Alexanders is native to continental Europe and has long been naturalised in Britain and Ireland where it is widely dispersed and - in addition to other disturbed habitats - commonly found on the sites of medieval monastery gardens as a persistent relic of former cultivation.[2] Irish localities include the counties of Down, Antrim and Londonderry and throughout most of Ireland.[7][9]

Alexanders is native to the Mediterranean but is able to thrive farther north.[2] It was a highly popular herb during the time of Alexander the Great.[10] The plant was introduced to the British Isles by the Romans, who called it the ‘pot herb of Alexandria.’
Culinary uses

Every part of the plant is edible. The flowers are yellow-green in colour and arranged in umbels,[5] and its fruits are black. It flowers from April to June.[5] Alexanders is intermediate in flavor between celery and parsley.[2] It was once used in many dishes, either blanched,[11] or not, but it has now been replaced by celery. The black seeds have a taste that has been described as both spicy and peppery.
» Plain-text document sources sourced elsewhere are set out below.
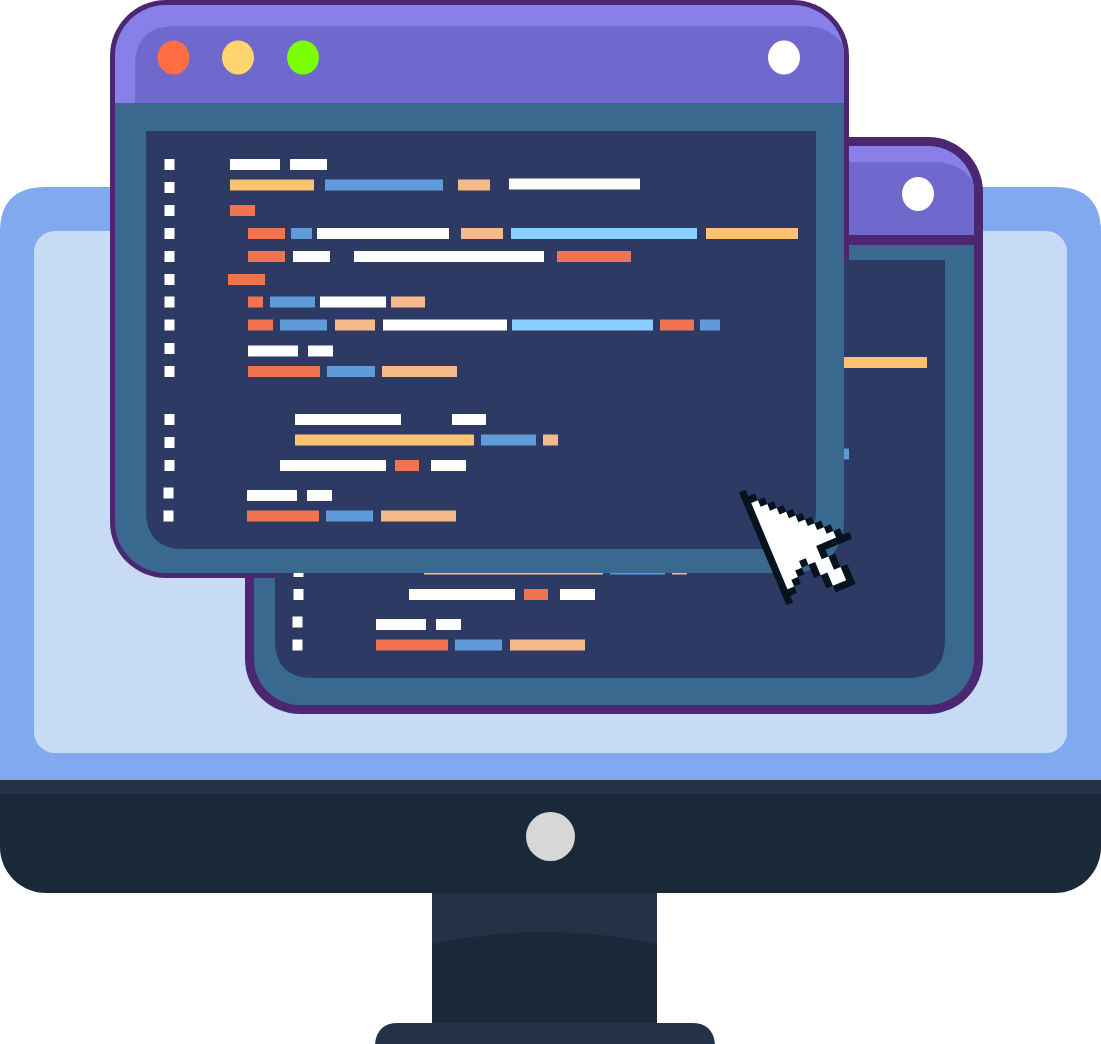
<!DOCTYPE html>
<html lang="en">
<head>
<meta charset="utf-8">
<title>Code windows on a monitor</title>
<style>
:root {
  --bezel: #81a9ef; --screen: #c8dbf5; --chin: #1a2938; --chin-light: #233247; --button: #d7d7d7;
  --outline: #4b2772; --bar: #6f69cd; --bar-light: #887fe9; --frame: #39698f; --editor: #2d3a64;
  --white: #fff; --orange: #f17450; --gold: #fcc272; --peach: #f5ba8a; --blue: #5f9bd8; --sky: #89ceff;
  --close: #ff6d45; --minimise: #ffd56f; --zoom: #7aff00; --ink: #06131f;
}
html, body { margin: 0; width: 1101px; height: 1044px; overflow: hidden; background: var(--white); }
svg { display: block; }
.bezel { fill: var(--bezel); } .screen { fill: var(--screen); }
.chin { fill: var(--chin); } .chin-light { fill: var(--chin-light); } .button { fill: var(--button); }
.outline { fill: var(--outline); } .bar { fill: var(--bar); } .bar-light { fill: var(--bar-light); }
.frame { fill: var(--frame); } .editor { fill: var(--editor); }
.close { fill: var(--close); } .minimise { fill: var(--minimise); } .zoom { fill: var(--zoom); }
.ink { fill: var(--ink); }
.code { fill: none; stroke-width: 11; }
.white { stroke: var(--white); } .orange { stroke: var(--orange); } .gold { stroke: var(--gold); }
.peach { stroke: var(--peach); } .blue { stroke: var(--blue); } .sky { stroke: var(--sky); }
.fill-white { fill: var(--white); }
</style>
</head>
<body>
<svg width="1101" height="1044" viewBox="0 0 1101 1044" role="img" aria-label="Desktop monitor with two code editor windows and a mouse pointer">
  <defs>
    <clipPath id="front-shape"><rect x="115" y="5" width="729" height="568" rx="51"/></clipPath>
    <clipPath id="back-shape"><rect x="254" y="146" width="720" height="559" rx="46"/></clipPath>
    <path id="editor-pane" d="M146 131H816V511Q816 549 778 549H184Q146 549 146 511Z"/>
    <g id="code-lines" class="code">
      <path class="white" d="M230 164.5h50M290 164.5h37M509 184h131M317 233.500h132M293 256.500h37M354 256.500h190M320 302h66M383 325h124M248 351h50M308 351h25M295 419.500h106M452 419.500h34M280 465.500h106M431 465.500h35M247 495.500h50M307 495.500h25"/>
      <path class="gold" d="M230 185h84M706 233.500h92M295 440h179"/>
      <path class="blue" d="M325 185h118M291 233.500h21M270 302h45M280 325h47M700 325h20M327 371.500h48M481 440h55M326 516h47"/>
      <path class="peach" d="M458 185h32M461 233.500h42M391 302h34M335 325h40M382 371.500h75M543 440h15M381 516h75"/>
      <path class="orange" d="M230 210.500h25M248 233.500h37M248 256.500h37M557 256.500h74M228 279.500h37M248 302h15M248 325h25M660 325h34M248 371.500h72M395 465.500h24M247 516h72"/>
      <path class="sky" d="M511 233.500h186M512 325h141"/>
      <path class="white" d="M164.500 164.500h10M164.500 187.500h10M164.500 210.500h10M164.500 233.500h10M164.500 256.500h10M164.500 279.500h10M164.500 302h10M164.500 325h10M164.500 348.500h10M164.500 371.500h10M164.500 419.500h10M164.500 442.500h10M164.500 465.500h10M163.500 493h10M163.500 516h10"/>
    </g>
  </defs>

  <g id="monitor">
    <path class="bezel" d="M0 780V232Q0 187 46 187H1055Q1101 187 1101 232V780Z"/>
    <rect class="screen" x="34" y="231" width="1033" height="522" rx="21"/>
    <path class="chin" d="M0 780H1101V847A46 46 0 0 1 1055 893H46A46 46 0 0 1 0 847Z"/>
    <rect class="chin-light" y="780" width="1101" height="14"/>
    <circle class="button" cx="550.500" cy="836.500" r="24.500"/>
    <rect class="chin" x="432" y="893" width="225" height="131"/>
    <path class="chin-light" d="M432 893H657V944Q545 920 432 944Z"/>
    <path class="chin-light" d="M375 1044Q377 1023 398 1023H692Q713 1023 715 1044Z"/>
  </g>

  <g id="back-window">
    <rect class="outline" x="245" y="137" width="738" height="577" rx="55"/>
    <g clip-path="url(#back-shape)">
      <rect class="frame" x="254" y="146" width="720" height="559"/>
      <rect class="bar-light" x="254" y="146" width="720" height="90"/>
      <path class="bar" d="M274 236V202Q274 162 314 162H934Q962 162 974 184V236Z"/>
      <rect class="outline" x="254" y="235" width="720" height="10"/>
    </g>
    <ellipse class="fill-white" cx="918" cy="194" rx="16" ry="17"/>
  </g>

  <rect id="front-window-outline" class="outline" x="110" width="739" height="578" rx="56"/>

  <g id="back-editor" transform="translate(129 129)">
    <use href="#editor-pane" class="editor"/>
    <use href="#code-lines"/>
  </g>

  <g id="front-window">
    <g clip-path="url(#front-shape)">
      <rect class="frame" x="115" y="5" width="729" height="568"/>
      <rect class="bar-light" x="115" y="5" width="729" height="98"/>
      <path class="bar" d="M135 103V66Q135 26 175 26H804Q830 26 844 46V103Z"/>
    </g>
    <ellipse class="close" cx="173.500" cy="57.500" rx="16" ry="17"/>
    <ellipse class="minimise" cx="238" cy="57.500" rx="16" ry="17"/>
    <ellipse class="zoom" cx="303" cy="57.500" rx="16" ry="17"/>
    <ellipse class="fill-white" cx="784" cy="57.500" rx="16" ry="17"/>
    <use href="#editor-pane" class="editor"/>
    <use href="#code-lines"/>
  </g>

  <g id="pointer" transform="translate(739 492.500) rotate(-22.800) scale(7.200)">
    <path class="ink" d="M0 0H1V1H2V2H3V3H4V4H5V5H6V6H7V7H8V8H9V9H10V10H11V11H12V12H8V13H9V15H10V18H7V17H6V15H5V13H4V14H3V15H2V16H1V17H0Z"/>
    <path class="fill-white" d="M1 2H2V3H3V4H4V5H5V6H6V7H7V8H8V9H9V10H10V11H7V13H8V15H9V17H7V15H6V13H5V12H4V13H3V14H2V15H1Z"/>
  </g>
</svg>
</body>
</html>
They were used in medieval cuisine in place of a bitter type of celery. One 17th century text describes young shoots used in salads or a "vernal pottage" and an early 18th century recipe recorded by Caleb Threlkeld for Irish Lenten Potage includes alexanders, watercress and nettles. Alexanders fell out of favour in the 18th century after celery started being mass produced to replace wild herbs and vegetables. Alexanders are not commonly used as a food product in the modern era,[2] but have found some renewed use in exotic "foraged" food recipes and restaurants.
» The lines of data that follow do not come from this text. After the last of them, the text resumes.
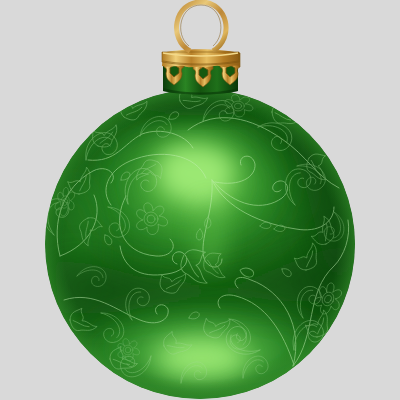
<!DOCTYPE html>
<html lang="en">
<head>
<meta charset="utf-8">
<title>Green Christmas bauble</title>
<style>
:root{--backdrop:#d9d9d9;--deep:#0b4a0b;--leaf:#2c8a25;--glow:#9be873;--line:#a5dc98;--gold-dark:#7d5410;--gold:#c8963a;--gold-light:#f3d98a}
html,body{margin:0;width:400px;height:400px;overflow:hidden;background:var(--backdrop)}
svg{display:block}
.filigree{fill:none;stroke:var(--line);stroke-width:.7;stroke-linecap:round;stroke-linejoin:round;opacity:.5}
.stem{stroke-width:1;stroke:#c4f0b4}
.glow{fill:var(--glow)}
.shade{fill:var(--deep)}
.mid{fill:var(--leaf)}
</style>
</head>
<body>
<svg width="400" height="400" viewBox="0 0 400 400" role="img" aria-label="Green Christmas bauble with swirling floral lines and a gold cap">
<defs>
<radialGradient id="ball-base" gradientUnits="userSpaceOnUse" cx="200" cy="244" r="155">
<stop offset="0" stop-color="#21721b"/><stop offset=".6" stop-color="#1a6517"/><stop offset=".86" stop-color="#125511"/><stop offset="1" stop-color="#0d4a0d"/>
</radialGradient>
<radialGradient id="ball-rim" gradientUnits="userSpaceOnUse" cx="200" cy="244" r="155">
<stop offset=".88" stop-color="#2c8a25" stop-opacity="0"/><stop offset="1" stop-color="#3b9a30" stop-opacity=".55"/>
</radialGradient>
<linearGradient id="gold-band">
<stop offset="0" stop-color="#b07a22"/><stop offset=".18" stop-color="#f0cf78"/><stop offset=".38" stop-color="#b98129"/><stop offset=".58" stop-color="#e6bd60"/><stop offset=".8" stop-color="#b57d24"/><stop offset="1" stop-color="#8d5d14"/>
</linearGradient>
<linearGradient id="gold-ring" x1="0" y1="0" x2="1" y2="1">
<stop offset="0" stop-color="#b98432"/><stop offset=".3" stop-color="#e9c878"/><stop offset=".55" stop-color="#bd8838"/><stop offset=".8" stop-color="#dfb55c"/><stop offset="1" stop-color="#8d5d14"/>
</linearGradient>
<linearGradient id="neck-green">
<stop offset="0" stop-color="#0a3d0a"/><stop offset=".3" stop-color="#2a8423"/><stop offset=".5" stop-color="#14540f"/><stop offset=".72" stop-color="#1f701a"/><stop offset="1" stop-color="#083608"/>
</linearGradient>
<filter id="soft" x="-60%" y="-60%" width="220%" height="220%"><feGaussianBlur stdDeviation="17"/></filter>
<filter id="softer" x="-60%" y="-60%" width="220%" height="220%"><feGaussianBlur stdDeviation="24"/></filter>
<filter id="fine" x="-60%" y="-60%" width="220%" height="220%"><feGaussianBlur stdDeviation="11"/></filter>
<clipPath id="ball-edge"><circle cx="200" cy="244" r="155"/></clipPath>
<g id="flower">
<circle r="4"/><circle r="7"/>
<path d="M-5-6C-13-17 2-21 2-8C9-19 19-9 8-3C21-2 18 12 7 5C10 18-5 19-4 8C-13 16-20 4-8 1C-20-4-13-15-5-6Z"/>
</g>
<path id="curl" d="M0 0C8-22 36-22 36-4C36 9 19 10 19 0C19-7 28-7 28-1M0 0C10-14 28-17 32-6"/>
<path id="leaf" d="M0 0C-4-8 2-11 5-16C5-10 12-11 11-5C17-8 22-4 27-7C24 2 17 1 13 5C9 8 4 5 0 0ZM3-1C9-2 14 0 20-3"/>
<path id="drop" d="M0 0C3-5 10-5 11-1C11 3 4 4 0 0Z"/>
<g id="crown-point">
<path d="M-10 56H10V70C7 71 7 74 8 76C8 82 5 84 0 88C-5 84-8 82-8 76C-7 74-7 71-10 70Z"/>
<path d="M0 68L5 71V76L0 80L-4 76V71Z" fill="#17580f" stroke="#7d5410" stroke-width=".8"/>
</g>
</defs>

<rect id="backdrop" width="400" height="400" fill="var(--backdrop)"/>

<g id="bauble" clip-path="url(#ball-edge)">
<circle cx="200" cy="244" r="155" fill="url(#ball-base)"/>
<g id="lighting">
<ellipse class="mid" cx="188" cy="186" rx="105" ry="70" filter="url(#softer)" opacity=".85"/>
<ellipse class="mid" cx="76" cy="250" rx="26" ry="80" filter="url(#soft)" opacity=".55"/>
<ellipse class="mid" cx="200" cy="350" rx="118" ry="42" filter="url(#soft)"/>
<path class="shade" d="M52 262C105 258 130 284 180 276C240 292 290 260 350 240V310C292 292 254 306 205 302C150 306 104 318 60 312Z" filter="url(#soft)" opacity=".75"/>
<path class="shade" d="M285 110C360 160 370 250 340 300C310 250 320 180 270 120Z" filter="url(#soft)" opacity=".5"/>
<ellipse cx="197" cy="183" rx="62" ry="50" fill="#55b541" filter="url(#soft)" opacity=".85"/>
<path class="glow" d="M160 155C182 139 222 143 233 162C239 187 220 195 213 218C199 202 170 202 158 184Z" filter="url(#fine)"/>
<ellipse cx="210" cy="235" rx="17" ry="34" fill="#4fae3c" filter="url(#fine)" opacity=".65"/>
<ellipse cx="203" cy="356" rx="66" ry="24" fill="#6cc654" filter="url(#soft)"/>
<ellipse class="glow" cx="202" cy="358" rx="42" ry="17" filter="url(#fine)" opacity=".95"/>
<path class="shade" d="M130 92H270V108C225 118 178 118 130 108Z" filter="url(#fine)" opacity=".7"/>
</g>
<circle cx="200" cy="244" r="155" fill="url(#ball-rim)"/>

<g id="floral-lines" class="filigree">
<g id="stems" class="stem">
<path d="M212 180C222 202 250 222 296 229C318 233 334 223 334 207"/>
<path d="M212 180C236 208 264 211 282 198C294 188 284 176 275 183C269 189 276 195 281 190"/>
<path d="M212 180C214 212 199 240 204 258C208 270 222 270 222 259"/>
<path d="M206 178C196 154 160 148 130 161C107 171 100 191 111 205"/>
<path d="M215 182C240 187 256 177 255 164C252 151 237 156 241 165"/>
<path d="M88 160C116 163 123 144 142 134C161 127 185 134 193 148"/>
<path d="M188 130C216 108 252 118 282 139C307 156 316 176 339 188"/>
<path d="M120 246C124 272 145 279 172 273C188 269 191 256 181 252C172 250 169 262 177 264"/>
<path d="M126 196C112 222 120 253 156 256C171 257 178 247 170 239"/>
<path d="M64 300C94 290 117 311 140 320C157 327 170 320 168 309C163 300 151 307 157 314"/>
<path d="M294 365C283 332 266 304 236 296C222 292 214 300 220 308"/>
<path d="M293 366C304 326 282 291 251 280C236 273 231 282 238 288"/>
<path d="M293 366C317 335 305 293 334 266C344 256 351 237 348 220"/>
<path d="M60 256C51 222 63 187 93 171C106 164 119 174 111 183"/>
<path d="M60 256C90 245 104 218 94 195"/>
</g>
<g id="curls">
<use href="#curl" transform="translate(86 160) rotate(-28)"/>
<use href="#curl" transform="translate(140 136) rotate(-12) scale(.9)"/>
<use href="#curl" transform="translate(203 121) rotate(-15) scale(.9)"/>
<use href="#curl" transform="translate(258 127) rotate(38)"/>
<use href="#curl" transform="translate(297 166) rotate(48) scale(.9)"/>
<use href="#curl" transform="translate(295 205) rotate(-70)"/>
<use href="#curl" transform="translate(334 212) rotate(102) scale(.8)"/>
<use href="#curl" transform="translate(128 204) rotate(-45) scale(1.1)"/>
<use href="#curl" transform="translate(108 207) rotate(72) scale(.9)"/>
<use href="#curl" transform="translate(54 235) rotate(-72)"/>
<use href="#curl" transform="translate(77 276) rotate(14) scale(.8)"/>
<use href="#curl" transform="translate(101 313) rotate(68) scale(.9)"/>
<use href="#curl" transform="translate(132 320) rotate(-62) scale(.9)"/>
<use href="#curl" transform="translate(151 356) rotate(164) scale(.9)"/>
<use href="#curl" transform="translate(229 319) rotate(72) scale(.9)"/>
<use href="#curl" transform="translate(260 350) rotate(-142)"/>
<use href="#curl" transform="translate(294 350) rotate(-35)"/>
<use href="#curl" transform="translate(303 318) rotate(-60) scale(.9)"/>
<use href="#curl" transform="translate(243 378) rotate(-28) scale(.8)"/>
<use href="#curl" transform="translate(181 383) rotate(-25) scale(.8)"/>
</g>
<g id="leaves">
<use href="#leaf" transform="translate(98 146) rotate(-35)"/>
<use href="#leaf" transform="translate(124 117) rotate(-20)"/>
<use href="#leaf" transform="translate(180 101) rotate(8)"/>
<use href="#leaf" transform="translate(272 112) rotate(32)"/>
<use href="#leaf" transform="translate(309 158) rotate(65)"/>
<use href="#leaf" transform="translate(79 194) rotate(-60)"/>
<use href="#leaf" transform="translate(88 218) rotate(104)"/>
<use href="#leaf" transform="translate(158 162) rotate(154)"/>
<use href="#leaf" transform="translate(184 255) rotate(65) scale(1.3)"/>
<use href="#leaf" transform="translate(205 258) rotate(58)"/>
<use href="#leaf" transform="translate(164 291) rotate(-25)"/>
<use href="#leaf" transform="translate(306 270) rotate(-62)"/>
<use href="#leaf" transform="translate(326 244) rotate(-80)"/>
<use href="#leaf" transform="translate(317 337) rotate(-62)"/>
<use href="#leaf" transform="translate(70 320) rotate(28)"/>
<use href="#leaf" transform="translate(110 359) rotate(24)"/>
<use href="#leaf" transform="translate(207 335) rotate(-20)"/>
<use href="#leaf" transform="translate(164 346) rotate(12)"/>
</g>
<g id="flowers">
<use href="#flower" transform="translate(151 219)"/>
<use href="#flower" transform="translate(238 106) scale(.9 .7)"/>
<use href="#flower" transform="translate(328 299) rotate(24) scale(.8 1)"/>
<use href="#flower" transform="translate(65 202) rotate(14) scale(.6 .9)"/>
<use href="#flower" transform="translate(128 350) scale(.7)"/>
</g>
<g id="drops">
<use href="#drop" x="260" y="226"/>
<use href="#drop" x="274" y="229"/>
<use href="#drop" transform="translate(240 270) rotate(24) scale(1.3)"/>
<use href="#drop" transform="translate(200 229) rotate(100)"/>
<use href="#drop" transform="translate(208 217) rotate(98)"/>
<use href="#drop" transform="translate(121 180) rotate(-35)"/>
<use href="#drop" transform="translate(105 235) rotate(65)"/>
<use href="#drop" transform="translate(189 318) rotate(-18)"/>
<use href="#drop" transform="translate(282 269) rotate(42)"/>
<use href="#drop" transform="translate(169 119) rotate(-28)"/>
</g>
</g>
</g>

<g id="cap">
<path id="neck" d="M163 60H238V91C216 96 185 96 163 91Z" fill="url(#neck-green)"/>
<path d="M163 88C185 94 216 94 238 88V91C216 96 185 96 163 91Z" fill="#083608" opacity=".6"/>
<g id="crown" fill="url(#gold-band)" stroke="#7d5410" stroke-width=".6">
<use href="#crown-point" transform="translate(174 -3)"/>
<use href="#crown-point" transform="translate(203 -1)"/>
<use href="#crown-point" transform="translate(230 -3)"/>
<path d="M163 53C180 48 220 48 238 53L240 66C234 64 229 68 223 67C216 64 209 68 203 67C196 66 190 69 184 66C176 65 170 68 162 66Z" stroke="none"/>
<path d="M162 52H239V62C216 66 184 66 162 62Z"/>
</g>
<path d="M163 53C185 57 217 57 238 53" fill="none" stroke="var(--gold-light)" stroke-width="1.5"/>
<path d="M163 61C185 65 217 65 238 61" fill="none" stroke="var(--gold-dark)" stroke-width=".8" opacity=".7"/>
<path id="hanger" d="M190 51C168 39 174 2 201 2C228 2 235 38 213 51" fill="none" stroke="url(#gold-ring)" stroke-width="5"/>
<path d="M189 46C174 34 180 5 201 5C222 5 227 34 213 46" fill="none" stroke="var(--gold-dark)" stroke-width=".8" opacity=".6"/>
</g>
</svg>
</body>
</html>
Look for this tall plant on cliff paths; the first seaside greenery of the year. Roman soldiers would carry the plant on long journeys, as they could eat the leaves, the stems, the roots, and the buds.[12]
Fodder plant

Alexanders is a feed source much appreciated by horses.

USDA, NRCS (n.d.). "Smyrnium olusatrum". The PLANTS Database ( Greensboro, North Carolina: National Plant Data Team. Retrieved 16 November 2015.
Davidson, Alan, and Tom Jaine. The Oxford companion to food. Oxford University Press, USA, 2006. 805. Print.
Ravindran, P. N. (2017). The encyclopedia of herbs and spices. Wallingford, England: CAB International. p. 117. ISBN 9781780643151.
Pliny (1856). "Book XX. Anise—sixty-one remedies". The Natural History of Pliny. Vol. 4. translators John Bostock, Henry Riley. London: Henry Bohn. pp. 271–274. OCLC 504358830.
Parnell, J. and Curtis, T. 2012. Webb's An Irish Flora. p.425 Cork University Press ISBN 978-185918-4783
Webb, D.A., Parnell, J. and Doogue, D. 1996. An Irish Flora. Dundalgan Press Ltd. Daldalk. ISBN 0-85221-131-7.
Hackney, P.(Ed) 1992 Stewart and Corry's Flora of the North-east of Ireland. Institute of Irish Studies The Queen's University of Belfast. ISBN 0-85389-446-9.
Clapham, A.R., Turin, T.G. and Warburg, E.F. 1968. Excursion Flora of the British Isles. Cambridge University Press. ISBN 0-521-04656-4.
Scannell, M.P. and Synnott, D.M. 1972. Census Catalogue of the Flora of Ireland. Dublin Stationery Office.
Sanderson, Helen; Renfrew, Jane M. (2005). Prance, Ghillean; Nesbitt, Mark (eds.). The Cultural History of Plants. Routledge. p. 113. ISBN 0415927463.
MM. Vilmorin-Andrieux; W.Robinson. 1885/undated. The vegetable garden: Illustrations, descriptions, and culture of the garden vegetables of cold and temperate climates, English Edition. Jeavons-Leler Press and Ten Speed Press. 1920 edition in Internet Archive
Ginn, Peter and Goodman, Ruth 2013. Tudor Monastery Farm. Random House (BBC Digital). ISBN 9781448141722.

Plants, Fine Art Prints

Plants Images

Biology Encyclopedia

Retrieved from ""
All text is available under the terms of the GNU Free Documentation License

Home - Hellenica World